- Allow the elderly in your life to have a voice. You want to be sure to include the elderly in every decision you make regarding the change.Â They, too, need to have a voice. What needs or desires do they have?Â Make sure you allow their voice to be heard.
- Not all elderly care facilities are created equally. Realize that not every facility offers the same care.Â Some will offer better care for others.Â Set out to find the best facility that you possibly can to make the transition easier on the elderly person in your life.
- Explore your options. There are several different types of facilities to choose from. Will he or she need assisted living or full care? The answer to this question will help determine what kind of facility you need to look for.
- What activities will be available for the elderly to add to their quality of life? Be sure that the facility you choose has their best interest at heart. There should be plenty of activities to take part in each day.
- Determine how helpful the support system at the facility will be. If you can, try to get a fill for what the workers are like in the facility. After all, they will likely be spending more time with them than with you.
- Get advice from people who have gone through similar situations. Many people have made the transition. Find someone that you trust to help you make the right decision.
- Safety should always be of key concern. How safe the facility is should be your number one concern. You want a facility whose workers have a proven history with working with the elderly.
- Donâ€™t let YOUR emotions make the situation worse. Try not to feel guilty for making the decision.Â Many times, you donâ€™t have a choice in the matter.
- Analyze how much the facility will cost. Cost is often a deciding factor in what facility you will choose.Â If you canâ€™t afford a certain facility, donâ€™t beat yourself up over it.

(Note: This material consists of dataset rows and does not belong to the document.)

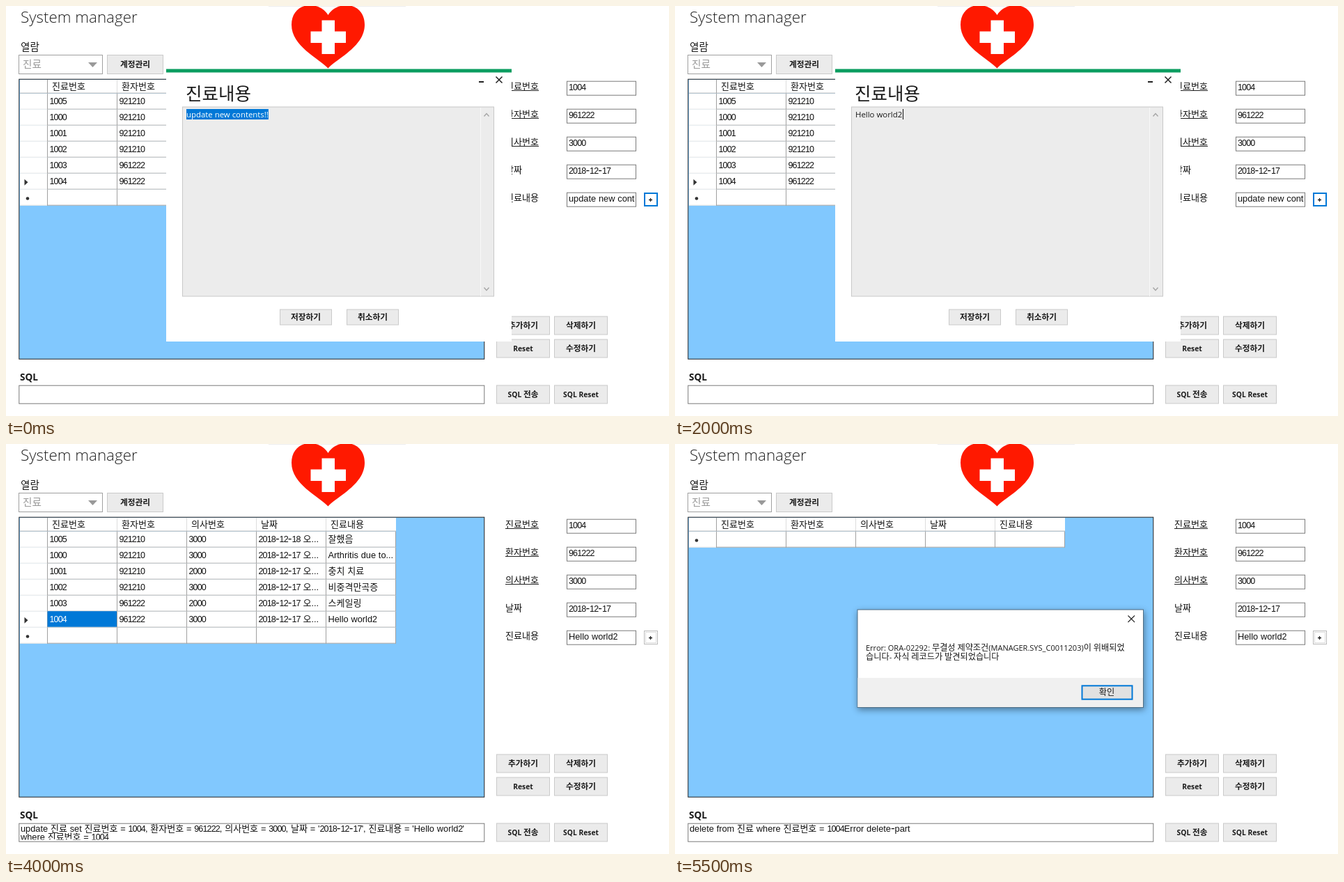
Animation, 952 px wide and 589 px high, one loop 6000 ms. Source, as an HTML page:

```html
<!DOCTYPE html>
<html lang="ko">
<head>
<meta charset="utf-8">
<title>System manager</title>
<style>
html, body { margin: 0; width: 100%; height: 100%; overflow: hidden; background: #fff; }
svg { display: block; }
text { font: 11px "Open Sans", "Noto Sans CJK KR", sans-serif; fill: #1a1a1a; white-space: pre; }
.h { font-family: "Noto Sans CJK KR", "Noto Sans CJK", sans-serif; font-size: 12.2px; }
/* form text: narrow digits, wide Hangul */
.g { font: 12.8px "Liberation Sans", Arial, sans-serif; fill: #111; word-spacing: .25px; }
.g .h { font-size: 13px; }
.g .d { font-size: 12.5px; letter-spacing: -.85px; }
.g .m { font-size: 17px; }
.b { font-size: 10.3px; font-weight: 700; text-anchor: middle; }
.b .h { font-size: 11.7px; }
.title { font-size: 22.4px; font-weight: 300; fill: #222; }
.head { font-size: 13.6px; font-weight: 700; }
.lab .h { font-size: 14.6px; }
.big .h { font-size: 25.5px; }
.edit { font-size: 11.4px; }
.mid { text-anchor: middle; }
</style>
</head>
<body>
<svg id="stage" width="952" height="589" viewBox="0 0 952 589"></svg>
<script>
const stage = document.getElementById('stage');
const BLUE = '#0078d7', STEP = 500, STEPS = 12;
const OLD = 'update new contents!!', NEW = 'Hello world2';
const TYPED = [0, 0, 4, 8, 12];
const HEADS = ['진료번호', '환자번호', '의사번호', '날짜', '진료내용'];
const ROWS = [
  ['1005', '921210', '3000', '2018-12-18 오...', '잘했음'],
  ['1000', '921210', '3000', '2018-12-17 오...', 'Arthritis due to...'],
  ['1001', '921210', '2000', '2018-12-17 오...', '충치 치료'],
  ['1002', '921210', '3000', '2018-12-17 오...', '비중격만곡증'],
  ['1003', '961222', '2000', '2018-12-17 오...', '스케일링'],
  ['1004', '961222', '3000', '2018-12-17 오...']
];

const runClass = s => /[가-힣]/.test(s) ? 'h' : /\d/.test(s) ? 'd' : s === '-' ? 'm' : 'l';
const text = (x, y, s, cls = '', attrs = '') => `<text x="${x}" y="${y}" class="${cls}" ${attrs}>` +
  s.match(/[가-힣]+|\d+|-|[^가-힣\d-]+/g).map(r => `<tspan class="${runClass(r)}">${r}</tspan>`).join('') + '</text>';
const rect = (x, y, w, h, fill, attrs = '') =>
  `<rect x="${x}" y="${y}" width="${w}" height="${h}" fill="${fill}" ${attrs}/>`;
const frame = (x, y, w, h, fill, line, lw = 1) =>
  rect(x + lw / 2, y + lw / 2, w - lw, h - lw, fill, `stroke="${line}" stroke-width="${lw}"`);
const path = (d, fill, line = 'none', lw = 1) =>
  `<path d="${d}" fill="${fill}" stroke="${line}" stroke-width="${lw}"/>`;
const button = (x, y, w, h, s, hot) =>
  frame(x, y, w, h, hot ? '#666' : '#ebebeb', hot ? '#555' : '#cacaca') +
  text(x + w / 2, y + h / 2 + 4, s, 'b', hot ? 'style="fill:#ddd"' : '');

function header() {
  return rect(377, 0, 197, 1, '#eee') +
    text(21, 24, 'System manager', 'title') +
    path('M462.5 89.5C449 75 410 58 410 27C410 10 421 -1 436 -1C448 -1 457 4 462.5 13C468 4 477 -1 489 -1C504 -1 515 10 515 27C515 58 476 75 462.5 89.5Z', '#ff1900') +
    path('M453.5 20.5h18.5v16h16v16.5h-16v16h-18.5v-16h-16v-16.5h16z', '#fff') +
    text(21, 64, '열람', 'lab') +
    frame(18, 70, 121, 28, '#fff', '#a0a0a0') +
    text(24, 89, '진료', 'lab', 'style="fill:#999"') +
    path('M118 81h13l-6.5 7z', '#999') +
    button(145, 70, 81, 28, '계정관리');
}

function table(rows, selRow, selCol) {
  let s = frame(18.3, 104.7, 669, 403, '#81c8fe', '#222');
  s += rect(20, 106, 540, 19, '#fff');
  HEADS.forEach((name, i) => s += text(66 + i * 100, 119.5, name, 'g') +
    rect(59 + i * 100, 106, 1, 19, i ? '#ddd' : '#a0a0a0'));
  s += rect(20, 124.7, 540, 1, '#a0a0a0');
  for (let r = 0; r <= rows.length; r++) {
    const y = 125.7 + r * 23, row = rows[r];
    s += rect(20, y, 540, 23, '#fff') + rect(20, y + 22, 39, 1, '#e2e2e2') + rect(59, y + 22, 501, 1, '#a0a0a0');
    for (let c = 0; c < 6; c++) s += rect(59 + c * 100, y, 1, 23, '#a0a0a0');
    for (let c = 0; row && c < 5; c++) {
      const x = 60 + c * 100, on = r === selRow && c === selCol;
      if (on) s += rect(x - .5, y - .5, 99.5, 22.5, BLUE);
      s += text(x + 2.5, y + 14.8, row[c], 'g', on ? 'style="fill:#fff"' : '');
    }
    if (!row) s += `<circle cx="31" cy="${y + 12.8}" r="2.3" fill="#333"/>`;
    else if (r === selRow) s += path(`M26.5 ${y + 8}l5 4.5l-5 4.5z`, '#333');
  }
  return s;
}

function form(note, focus, hot) {
  let s = '';
  ['1004', '961222', '3000', '2018-12-17', note].forEach((value, i) => {
    const y = 108 + i * 40;
    s += text(717, y + 11.5, HEADS[i], 'g');
    if (i < 3) s += rect(717, y + 13, 48, 1, '#222');
    s += frame(805, y - .3, 100, 21, '#fff', '#7a7a7a') + text(808, y + 13, value, 'g');
  });
  s += frame(916, 268, 20, 20, '#fff', focus ? BLUE : '#bbb', focus ? 2 : 1) +
    (focus ? '' : frame(918, 270, 16, 16, '#fff', '#ddd')) +
    path('M923 278.5h5M925.5 276v5', 'none', '#222', 1.3);
  [['추가하기', '삭제하기'], ['Reset', '수정하기'], ['SQL 전송', 'SQL Reset']].forEach((pair, r) =>
    pair.forEach((name, c) => s += button(704 + c * 83, [445.5, 478.5, 544.5][r], 77, 27, name, hot && name === '삭제하기')));
  return s;
}

function sqlBox(lines) {
  return text(20, 538, 'SQL', 'head') + frame(18.3, 544.7, 669, 27, '#fff', '#7a7a7a') +
    '<clipPath id="box"><path d="M19 546h667v22.5h-667z"/></clipPath><g clip-path="url(#box)">' +
    lines.map((line, i) => text(21, 557.3 + i * 12, line, 'g')).join('') + '</g>';
}

function editor(count) {
  return rect(230, 91, 496, 391, '#fff') + rect(230, 90.5, 496, 5, '#0b9d60') +
    text(258, 135, '진료내용', 'big') +
    rect(679, 108, 7, 2, '#222') + path('M703.5 101.5l9 9m0 -9l-9 9', 'none', '#222', 1.5) +
    frame(253, 144.5, 448, 273, '#ececec', '#c8c8c8') + rect(681, 146, 1, 271, '#f8f8f8') +
    path('M686.5 158.5l3.5 -4l3.5 4M686.5 404.5l3.5 4l3.5 -4', 'none', '#a5a5a5', 1.4) +
    rect(259, 148, 1, 15, count ? '#111' : BLUE, 'id="mark"') +
    text(259, 159.5, count ? NEW.slice(0, count) : OLD, 'edit', `id="note" ${count ? '' : 'style="fill:#fff"'}`) +
    button(393, 435.5, 75, 23, '저장하기') + button(489, 435.5, 75, 23, '취소하기');
}

function alertBox() {
  return '<g style="filter:drop-shadow(1px 3px 5px #0006)">' + frame(261.5, 237.5, 411.5, 141.5, '#fff', '#4f6f86') + '</g>' +
    rect(262.5, 336, 409.5, 42, '#f0f0f0') +
    path('M650.5 246.5l9.5 9.5m0 -9.5l-9.5 9.5', 'none', '#222', 1.1) +
    text(274, 297, 'Error: ORA-02292: 무결성 제약조건(MANAGER.SYS_C0011203)이 위배되었') +
    text(274, 310, '습니다- 자식 레코드가 발견되었습니다') +
    frame(583.5, 346.3, 74, 21.4, '#e1e1e1', BLUE, 2) + text(620, 361, '확인', 'mid');
}

function draw(k) {
  const editing = k < 5, saved = k > 5, failed = k > 9;
  const [selRow, selCol] = !saved ? [5, 4] : k < 8 ? [0, 0] : [5, 0];
  const rows = ROWS.map((row, i) => i < 5 ? row : [...row, saved ? NEW : 'update new c...']);
  const sql = failed ? ['delete from 진료 where 진료번호 = 1004Error delete-part'] : saved ? [
    `update 진료 set 진료번호 = 1004, 환자번호 = 961222, 의사번호 = 3000, 날짜 = '2018-12-17', 진료내용 = '${NEW}'`,
    'where 진료번호 = 1004'] : [];
  stage.innerHTML = header() + table(failed ? [] : rows, selRow, selCol) +
    form(editing ? 'update new cont' : NEW, !saved, k === 9) + sqlBox(sql) +
    (editing ? editor(TYPED[k]) : '') + (failed ? alertBox() : '');
  if (editing) {
    const mark = document.getElementById('mark');
    const width = document.getElementById('note').getComputedTextLength();
    if (TYPED[k]) mark.setAttribute('x', Math.round(259.5 + width));
    else mark.setAttribute('width', width);
  }
}

let shown = -1;
function tick() {
  const k = Math.floor(performance.now() / STEP) % STEPS;
  if (k !== shown) draw(shown = k);
  requestAnimationFrame(tick);
}
tick();
</script>
</body>
</html>
```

- Focus on allowing the elderly person as much independence as possible. The more independence you allow the person to have, the better off he or she will be.Â Try to keep independence as the main focus of the transition.
- Take things slow. Realize that it could take some time for the elderly person to understand what is happening and why it must happen. Give them time.
- Make the effort to stay involved. Let him or her know that you are not going to disappear from their life.Â Older people often have the misperception that they will be â€œleftâ€ in the home all alone.
- Encourage them to make new friends. Friends are an important part of maintaining quality of life.Â Go by the facility and give them an opportunity to make friends before the final move.
- Put a positive spin on transitioning into elderly care. Speak highly of moving into the facility.Â If you are positive, they will eventually follow.Â Negativity can be contagious.
Use the tips above to help you and your loved ones make the transition into elder care.Â It is a difficult process but one that many have to face.
The article is contributed by Murano Glass Gifts the home of hand-made murano glass pieces imported from Venice.
Editor: If you’re looking for a lovely hand-made gift that any senior citizen would cherish, check out the Murano. The lovely glass art reminds me of my Aunt Nellie’s collection. Her home featured a number of beautiful creations and have stayed in the family for years.